It will certainly not be everyone's cup of tea but one has to admire Messrs Fuller, Williams and Barrow's single-mindedness and determination.
The 12 pieces in this collection recall (for me) the sounds emanating from many a West London basement in the early 70's. This is not a bad thing; merely an indication of what to expect.
However, keep an open mind and kindly ears and you may well discover more than a little to love in this impressively honest project.
The waves of sound captured by the simple guitar, bass and drums formula of 'Battery Point' build to a curiously affecting climax. It is a big, big sound given the economy of resources devoted to the composition.
The hypnotic pulse of 'Blagdon Lake' has an inner logic which manages to be dark and fun at the same time.
The stripped-down arrangement of 'The Cornubia', (A Bristolian pub methinks!), with its strange, disembodied vocal, is music full of shadows and uncertainty posessing an almost medieval quality.
'Dundry Hill' is the stuff of nightmares. A discordant primal landscape full of menace.
Much of this ensemble's inspiration seems to have sprung from the countryside which surrounds them. Music of the hills, the woods and the soil. Persuasively pagan dreams and reflections.
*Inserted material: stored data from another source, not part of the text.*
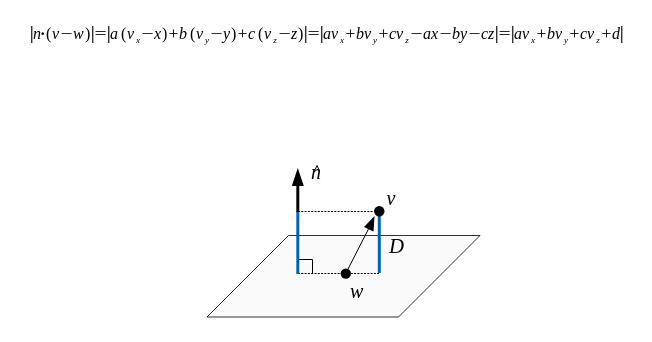
<!DOCTYPE html>
<html lang="en">
<head>
<meta charset="utf-8">
<title>Distance from a point to a plane</title>
<style>
:root { --paper: #fff; --ink: #000; --plane: #fafafa; --distance: #0063b1; }
* { box-sizing: border-box; }
body { margin: 0; }
.figure { position: relative; width: 652px; height: 342px; overflow: hidden; background: var(--paper); color: var(--ink); font-family: "Liberation Serif", "Times New Roman", serif; }
.equation { display: flex; height: 52px; padding: 24px 29px 0 30px; font-size: 16px; line-height: 20px; white-space: nowrap; }
.side { display: flex; flex: none; }
.side > *, .equals { flex: none; width: 8px; }
.equation i { font-style: italic; }
.equation .narrow { width: 7px; }
.equation .wide { width: 12px; }
.equation .bar { width: 3px; text-align: center; font-weight: bold; transform: scaleY(1.12); }
.equation .dot { width: 2px; font-weight: bold; text-indent: -1px; }
.equation .open { width: 6px; margin-left: 3px; }
.equation .close { width: 6px; }
.equation .plus { width: 11px; text-align: center; transform: scaleX(1.1); }
.equation .minus, .equals { width: 13px; text-align: center; transform: scaleX(1.35); }
.side sub { width: 6px; font-size: 9px; font-style: italic; line-height: 20px; position: relative; top: 6px; text-align: center; }
.diagram { position: absolute; inset: 0; }
.labels { font-size: 20px; font-style: italic; fill: var(--ink); }
.outline { fill: none; stroke: var(--ink); stroke-width: 1; }
.guide { stroke: var(--ink); stroke-width: 1; stroke-dasharray: 2 1.3; }
.distance { stroke: var(--distance); stroke-width: 3; }
</style>
</head>
<body>
<main class="figure">
  <div class="equation">
    <div class="side"><span class="bar">|</span><i>n</i><span class="dot">·</span><span class="open">(</span><i>v</i><span class="minus">−</span><i class="wide">w</i><span class="close">)</span><span class="bar">|</span></div>
    <span class="equals">=</span>
    <div class="side"><span class="bar">|</span><i>a</i><span class="open">(</span><i>v</i><sub>x</sub><span class="minus">−</span><i>x</i><span class="close">)</span><span class="plus">+</span><i>b</i><span class="open">(</span><i>v</i><sub>y</sub><span class="minus">−</span><i>y</i><span class="close">)</span><span class="plus">+</span><i class="narrow">c</i><span class="open">(</span><i>v</i><sub>z</sub><span class="minus">−</span><i class="narrow">z</i><span class="close">)</span><span class="bar">|</span></div>
    <span class="equals">=</span>
    <div class="side"><span class="bar">|</span><i>a</i><i>v</i><sub>x</sub><span class="plus">+</span><i>b</i><i>v</i><sub>y</sub><span class="plus">+</span><i class="narrow">c</i><i>v</i><sub>z</sub><span class="minus">−</span><i>a</i><i>x</i><span class="minus">−</span><i>b</i><i>y</i><span class="minus">−</span><i class="narrow">c</i><i class="narrow">z</i><span class="bar">|</span></div>
    <span class="equals">=</span>
    <div class="side"><span class="bar">|</span><i>a</i><i>v</i><sub>x</sub><span class="plus">+</span><i>b</i><i>v</i><sub>y</sub><span class="plus">+</span><i class="narrow">c</i><i>v</i><sub>z</sub><span class="plus">+</span><i>d</i><span class="bar">|</span></div>
  </div>

  <svg class="diagram" width="652" height="342" viewBox="0 0 652 342" role="img" aria-label="Distance D from point v to a plane through w with unit normal n">
    <polygon points="207,317 288.5,235.5 480,235.5 398.5,317" fill="var(--plane)" stroke="#333" stroke-width="1"/>
    <g class="guide">
      <line x1="298" y1="211.5" x2="379" y2="211.5"/>
      <line x1="298" y1="273.5" x2="379" y2="273.5"/>
    </g>
    <path class="outline" d="M298 259.5H312.5V273"/>
    <g class="distance">
      <line x1="297.8" y1="211" x2="297.8" y2="274"/>
      <line x1="379.3" y1="211" x2="379.3" y2="273"/>
    </g>
    <line x1="297.8" y1="212" x2="297.8" y2="184" stroke="var(--ink)" stroke-width="3"/>
    <polygon points="297.8,168 303.8,186 291.8,186"/>
    <line class="outline" x1="346" y1="273" x2="370" y2="226"/>
    <polygon points="374.5,216 373.5,231.5 364,227"/>
    <circle cx="379.3" cy="211.3" r="5.2"/>
    <circle cx="345.8" cy="273.6" r="5.2"/>
    <g class="labels">
      <text x="311" y="179">n</text>
      <path class="outline" d="M314.5 171L317 165.5L319.5 171"/>
      <text x="386.5" y="205">v</text>
      <text x="389" y="253" textLength="15" lengthAdjust="spacingAndGlyphs">D</text>
      <text x="350" y="298">w</text>
    </g>
  </svg>
</main>
</body>
</html>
Not unlike their 60'/70's predecessors the estimable Third Ear Band, Beak> have made a worthy contribution to a musical genre which has all but disappeared.